I took the train later that night, again in a kupe compartment. There was only one other guy, probably in his 50s, in my compartment
Since the price of admission to the Kizhi Museum-Reserve for a foreigner was more than 5 times the price for a Russian (95 v. 500 rubles, or $3.50 v. $19), I decided to try my luck as a Russian. I almost inaudibly muttered "One" under my breath as I handed the cashier a 100 ruble bill and it worked out! The place itself is pretty amazing, especially the first complex of two churches (Transfiguration Church and Church of the Intercession) and a belltower. It's really amazing that these two churches were constructed without using a single nail. I'll post some pictures along with this entry (the only problem was the weather -- no sun all day). Some of the old wooden buildings were actually built on Kizhi (like the two churches mentioned above) while others were transported there from around the region. In one of the other smaller churches, a guy was giving a concert every once in a while playing the church bells. Again, this whole thing was somewhat similar to what I saw at Taltsy and also outside of Ulan-Ude
After walking around for a couple of hours, I still had some time left, so I left the southern part of the island where most of the tourists stay and walked up a bit to the middle, where there is a village called Yamka. It seemed to be a mix of an actual village where people live along with some other old wooden buildings transported from other places in the region. I saw a lady washing her dishes, etc. in the lake (which definitely is not nearly as clear as Baikal). Oh, there are also supposedly poisonous snakes on the island, which they warn you about after you buy your ticket, but luckily I didn't run into any.
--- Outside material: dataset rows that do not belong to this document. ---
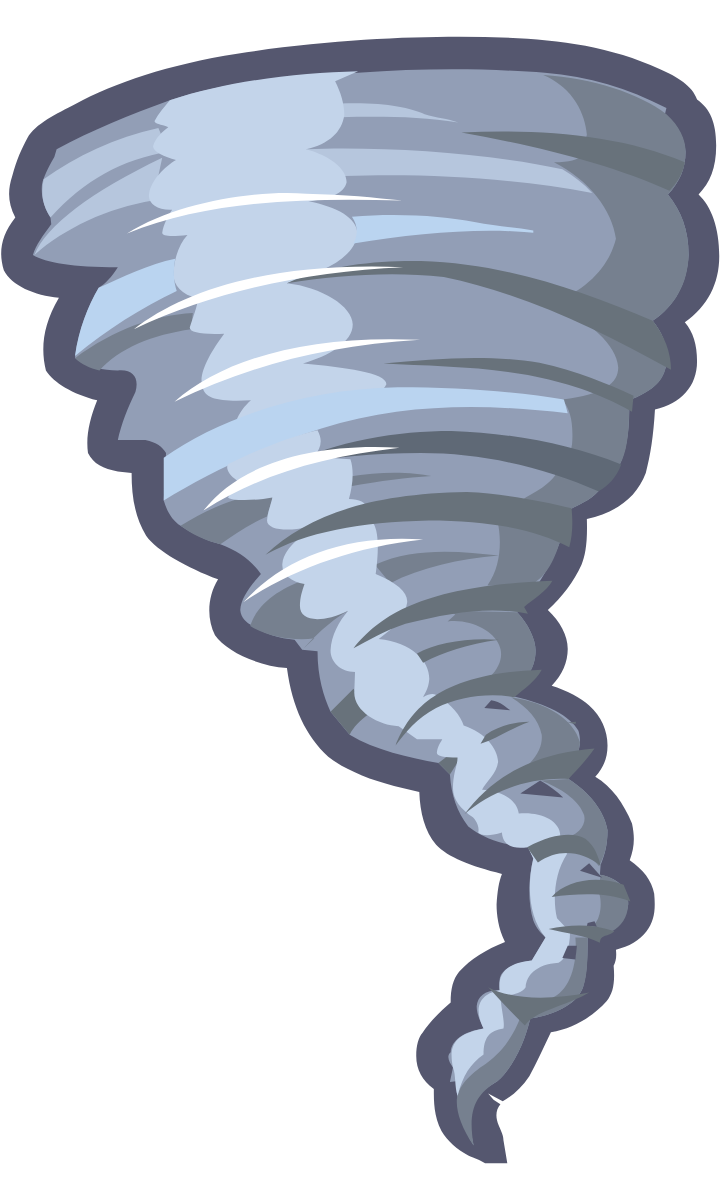
<!DOCTYPE html>
<html lang="en">
<head>
<meta charset="utf-8">
<title>Tornado illustration</title>
<style>
:root {
  --paper: #ffffff;
  --outline: #55576f;
  --funnel: #929eb6;
  --shade: #76808f;
  --swirl: #68727b;
  --swirl-deep: #5f6976;
  --haze: #b6c6dd;
  --sky: #bad4f0;
  --shine: #c3d4ea;
  --glint: #ffffff;
}
html, body { margin: 0; padding: 0; background: var(--paper); overflow: hidden; }
.canvas { width: 720px; height: 1200px; overflow: hidden; background: var(--paper); }
.tornado { display: block; width: 720px; height: 1200px; }
.outline { fill: var(--outline); }
.funnel { fill: var(--funnel); }
.shade { fill: var(--shade); }
.swirls { fill: var(--swirl); }
.swirl-deep { fill: var(--swirl-deep); }
.haze { fill: var(--haze); }
.sky { fill: var(--sky); }
.shine { fill: var(--shine); }
.glints { fill: var(--glint); }
</style>
</head>
<body>
<main class="canvas">
<svg class="tornado" viewBox="0 0 941 1568" role="img" aria-label="Cartoon tornado with a wide swirling top and a thin curling tail">
  <path class="outline" d="M98 136C150 108 220 84 310 70C420 53 520 48 600 48C690 48 780 52 862 90C885 100 905 112 911 130C928 142 936 160 936 190C936 220 928 238 913 254C930 270 940 298 940 335C940 370 925 400 895 421C906 434 911 450 911 472C911 505 890 527 856 535C854 570 850 595 844 618C832 650 805 670 767 678C768 710 765 725 760 738C750 760 735 780 716 797C732 812 742 830 742 848C742 865 735 882 721 896C740 902 760 912 770 922C786 936 794 955 794 974C794 990 789 1003 778 1015C800 1028 815 1050 826 1076C830 1095 829 1108 823 1124C840 1136 852 1150 855 1168C857 1190 855 1203 845 1217C836 1229 822 1237 805 1241C806 1250 805 1256 802 1262C804 1285 801 1298 793 1308C775 1328 750 1344 720 1349C710 1370 700 1392 692 1406C682 1421 670 1432 657 1439L638 1429L645 1437L654 1443C648 1450 647 1460 652 1471C657 1482 658 1486 658 1490L663 1520L634 1520C624 1514 620 1514 612 1510C597 1502 585 1491 577 1478C567 1458 567 1440 567 1423C552 1412 544 1398 544 1380C544 1366 547 1356 552 1350C562 1335 575 1322 589 1310C589 1292 592 1280 600 1270C615 1253 635 1241 660 1231C651 1213 649 1195 649 1182C650 1165 652 1152 656 1142C615 1132 585 1120 570 1104C555 1086 549 1062 548 1035L515 1027C480 1018 450 1005 429 989C400 962 382 925 375 873C335 870 295 850 281 830C270 808 271 780 285 757C245 742 205 720 191 700C176 675 172 648 172 618L154 616C135 613 122 606 115 592C112 570 117 548 127 523C95 515 70 500 60 484C53 455 56 425 77 389C45 386 15 373 5 353C-2 330 1 308 20 284C10 265 10 248 16 230C22 208 28 195 36 180C45 162 75 148 98 136Z"/>

  <path class="funnel" d="M74 195C120 170 170 150 222 131C300 105 390 97 468 95C560 88 650 90 712 95C770 100 820 115 871 141L869 149C885 162 895 180 896 198C896 220 888 238 873 254C890 275 900 300 900 333C898 370 882 400 853 419C868 438 874 455 870 480C865 500 850 512 822 523C824 560 818 590 810 607L782 642C770 655 755 660 746 665L731 710C722 735 707 758 685 790L676 800C690 815 700 835 700 850C700 862 696 875 690 880L672 910C715 920 745 935 756 955C760 968 757 978 755 985L743 1018C770 1035 790 1060 794 1085C794 1105 790 1118 785 1130L784 1143C812 1148 822 1165 821 1182C818 1205 800 1218 772 1220L768 1225C768 1245 768 1270 762 1290C755 1310 730 1325 693 1331C685 1365 670 1395 650 1413L628 1427C612 1445 612 1465 619 1497C605 1475 598 1450 596 1413L588 1414L592 1395C587 1388 583 1380 589 1375C590 1360 605 1348 632 1344C630 1338 623 1328 623 1315C624 1302 635 1293 653 1294L653 1280C655 1265 675 1258 695 1255L713 1225C706 1219 701 1213 697 1203C690 1180 690 1150 697 1122L690 1107C660 1104 635 1098 612 1080C597 1060 590 1040 588 1012L573 997C535 990 490 980 457 960L432 930C423 910 415 885 415 851L395 849L385 836C365 834 345 828 330 818C322 813 315 808 314 797C315 782 325 768 341 750C328 732 312 720 288 711C275 708 255 700 236 687C225 680 218 668 214 654L217 592C212 584 205 578 190 575L154 575C158 555 168 530 177 512C182 495 175 482 154 484C135 484 115 480 98 467C103 430 115 400 129 376C138 370 146 362 154 349C95 349 60 343 43 333C47 320 56 308 67 293L66 284C58 272 53 256 55 240C57 232 62 220 71 205Z"/>

  <g class="shade" id="right-shadow">
    <path d="M710 98C775 102 835 122 871 149C888 164 896 182 896 198C896 220 888 238 873 254C890 275 900 300 900 333C899 370 882 400 853 419C868 438 875 460 870 480C866 500 850 512 822 523C823 560 820 590 810 607L782 642C770 655 755 660 746 665L731 710C722 740 707 760 690 765L637 765C655 740 656 705 650 680L687 650C710 638 722 628 728 617C740 605 748 590 748 575C749 550 745 535 735 522C790 515 808 500 808 480C806 450 770 420 722 396C770 378 797 345 805 312C800 275 770 235 724 212C745 212 755 208 760 204L767 176C765 150 750 115 710 98Z"/>
    <path d="M585 798L676 800C690 815 700 835 700 850C700 862 696 875 690 882L640 885C655 870 658 855 652 842C645 825 615 808 585 812L595 803Z"/>
    <path d="M668 911C715 918 750 940 758 970L755 990L690 1000C705 985 709 972 708 960C704 940 690 925 668 911Z"/>
    <path d="M707 1020L743 1018C770 1035 790 1060 794 1085C794 1105 790 1118 783 1132L747 1092C763 1085 767 1070 762 1062C755 1045 733 1030 707 1020Z"/>
    <path d="M785 1143C810 1148 822 1165 821 1182C820 1200 812 1210 800 1217L775 1210C787 1200 787 1175 782 1165Z"/>
    <path d="M752 1225L768 1225C768 1250 768 1275 762 1290C755 1310 730 1325 693 1331C685 1365 670 1395 650 1413C618 1432 612 1455 619 1497C604 1475 597 1455 597 1440C597 1420 615 1403 635 1390C660 1372 672 1350 680 1330L720 1305C745 1295 755 1260 752 1225Z"/>
  </g>

  <g class="haze" id="haze-bands">
    <path d="M57 234C100 203 150 180 207 167L220 198C160 208 110 235 66 284C56 268 53 255 57 234Z"/>
    <path d="M45 333C60 295 120 250 212 206L200 262C140 272 85 298 45 333Z"/>
    <path d="M445 135C500 133 535 140 555 149C570 154 585 154 599 160C550 152 500 152 445 153Z"/>
    <path d="M400 195C500 191 640 200 735 221C750 230 763 240 774 252C670 232 550 226 450 230Z"/>
  </g>

  <g class="shade" id="left-shadow">
    <path d="M98 468C150 430 200 412 252 409L250 430C200 437 155 455 130 484C117 481 107 476 98 468Z"/>
    <path d="M236 687C280 660 320 645 358 644L349 675C325 685 305 700 288 711C270 707 250 698 236 687Z"/>
    <path d="M327 818C338 785 370 768 400 757L400 800L455 798C430 812 408 835 397 847L411 834C385 838 350 832 327 818Z"/>
    <path d="M490 738C540 715 600 720 652 726C600 730 550 742 510 762Z"/>
    <path d="M455 623C500 615 540 617 564 622C530 624 500 628 455 636Z"/>
  </g>
  <g class="swirls">
    <path d="M432 930L462 900L482 933C470 942 462 950 457 960Z"/>
    <path d="M573 997L585 988L602 990L588 1012Z"/>
  </g>

  <g class="shine" id="shine-column">
    <path d="M222 131C300 105 390 95 468 93L438 106C445 120 450 135 450 150C447 172 430 188 400 195C430 203 453 220 453 238C450 253 430 260 403 263C440 270 467 285 467 305C465 335 425 355 375 370C420 375 461 400 461 424C461 447 430 465 396 475C450 480 505 487 505 502C503 507 499 510 495 512C420 515 360 535 309 550C312 540 320 530 328 523C290 525 266 522 265 505C258 490 275 460 293 436C265 437 248 435 248 428C252 415 258 400 259 390C235 385 225 370 227 355C228 335 235 318 245 307C225 309 212 309 212 304C214 292 220 282 225 274C205 275 192 265 195 252C198 235 215 218 230 209C215 205 200 198 200 191C203 180 212 172 220 166C210 162 202 162 202 158C207 148 215 140 222 131Z"/>
  </g>

  <g class="sky" id="sky-bands">
    <path d="M460 283C520 278 580 282 620 290C650 296 675 297 697 301L697 304L685 303C620 298 540 305 462 318C468 307 468 295 460 283Z"/>
    <path d="M129 376C160 362 195 345 229 338C226 355 227 368 231 380C185 402 140 430 98 465C103 430 115 400 129 376Z"/>
    <path d="M214 598C290 545 400 508 520 506C600 506 680 512 737 522L742 540C640 528 530 525 420 560C340 585 270 620 214 654Z"/>
  </g>

  <g class="swirls" id="wind-swirls">
    <path d="M603 173C700 168 810 175 895 212C893 225 886 238 875 249C800 215 700 190 603 173Z"/>
    <path d="M375 370C430 345 500 340 550 341C660 344 760 380 853 419C868 438 877 460 877 483C780 430 690 385 580 362C510 354 440 360 375 370Z"/>
    <path d="M501 475C570 468 640 463 705 474C755 485 795 502 828 517L826 538C780 512 740 500 690 490C630 479 560 478 501 475Z"/>
    <path class="swirl-deep" d="M370 610C440 575 520 563 590 563C670 566 745 580 812 607C805 625 795 635 782 642C710 610 630 592 550 592C490 592 430 597 370 610Z"/>
  </g>

  <path class="shine" d="M415 562C422 575 420 585 410 597L458 600C463 615 461 635 456 652C475 652 483 660 485 680C496 690 495 720 491 750C520 762 534 775 532 788C530 800 525 808 520 815L495 835C540 840 562 865 561 888C560 900 555 907 553 911C562 905 570 906 572 910C590 920 602 935 606 948C635 958 650 978 651 995C650 1010 635 1022 630 1032C655 1033 676 1045 678 1063C705 1060 735 1072 732 1095L741 1116C725 1140 722 1175 728 1200L745 1218C745 1240 738 1255 730 1258C700 1260 688 1275 687 1290C680 1300 665 1300 654 1302C655 1320 660 1335 658 1344C640 1347 632 1355 632 1378C615 1390 605 1405 598 1432C594 1420 596 1405 592 1395C587 1370 590 1352 632 1344C622 1325 620 1300 653 1294C650 1270 665 1258 695 1255L713 1225C692 1200 688 1160 697 1122L690 1107C670 1110 657 1105 656 1088C640 1093 628 1092 625 1088C627 1080 622 1072 618 1068C602 1057 592 1045 592 1030C592 1010 598 1000 598 990C580 990 570 988 571 983C572 975 576 970 578 966L545 966L521 949C495 948 463 930 463 905L464 878C445 878 432 865 432 850C433 830 443 812 455 798C420 815 392 812 392 792C392 780 395 772 398 763C380 760 368 750 369 737C370 725 378 715 388 706L401 689C375 695 349 692 349 680C350 668 354 660 356 650C330 655 300 654 298 650L310 628C298 620 294 610 299 606C335 588 380 570 415 562Z"/>

  <g class="outline" id="gaps">
    <path d="M633 925L642 915C655 917 662 925 667 928Z"/>
    <path d="M680 1037L706 1020C718 1027 728 1034 736 1042Z"/>
    <path d="M758 1138L770 1128L787 1147Z"/>
    <path d="M735 1252L742 1236L754 1236L752 1254Z"/>
    <path d="M768 1206L777 1204L780 1211L767 1210Z"/>
  </g>

  <g class="swirls" id="tail-swirls">
    <path d="M347 725C400 675 480 645 610 643C660 645 710 655 747 664C749 685 748 700 744 715C700 692 640 680 560 680C470 682 400 695 347 725Z"/>
    <path d="M462 847C500 800 560 765 722 759C715 772 695 785 685 793L690 802C640 792 590 800 530 815C500 825 480 838 462 847Z"/>
    <path d="M545 854C570 840 610 833 652 836C610 842 580 852 553 866Z"/>
    <path d="M517 974C535 930 570 880 708 875C700 890 685 900 672 911C640 905 600 910 570 925C545 938 530 957 517 974Z"/>
    <path d="M635 960C650 950 670 943 692 943C665 953 650 965 628 972Z"/>
    <path d="M742 944L753 943L752 946Z"/>
    <path d="M607 1064C640 1020 690 985 777 978C765 995 753 1007 743 1018C690 1015 640 1035 607 1064Z"/>
    <path d="M689 1107C725 1088 750 1088 765 1096C778 1106 782 1120 785 1131C760 1112 730 1108 703 1127Z"/>
    <path d="M721 1172C740 1150 780 1143 815 1156L824 1178C790 1165 755 1168 721 1172Z"/>
    <path d="M717 1214C745 1208 775 1207 803 1217C795 1225 785 1220 784 1232C765 1222 740 1220 717 1214Z"/>
    <path d="M638 1290C670 1307 720 1307 770 1297C740 1315 700 1320 686 1340C670 1325 655 1308 638 1290Z"/>
  </g>

  <g class="glints" id="white-glints">
    <path d="M166 305C230 265 330 248 400 253C450 254 490 258 526 262C400 258 270 262 166 305Z"/>
    <path d="M175 430C240 380 350 342 527 349C400 355 280 380 175 430Z"/>
    <path d="M228 525C290 470 400 437 549 444C420 452 320 480 228 525Z"/>
    <path d="M266 667C310 610 400 578 522 585C420 597 340 620 266 667Z"/>
    <path d="M318 787C370 730 450 698 553 705C460 715 380 745 318 787Z"/>
  </g>
</svg>
</main>
</body>
</html>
After taking the ferry back, I got some lunch and walked around for a bit. Petrozavodsk is OK, nothing too special, but there is a nice waterfront area along the lake. The weather wasn't great either, as it was drizzling for a while. So here I am in an internet cafe, my train doesn't leave until 11pm tonight and I get back to St. Pete before 8am tomorrow. I can't believe that I fly home in a week, the time has gone by so quickly!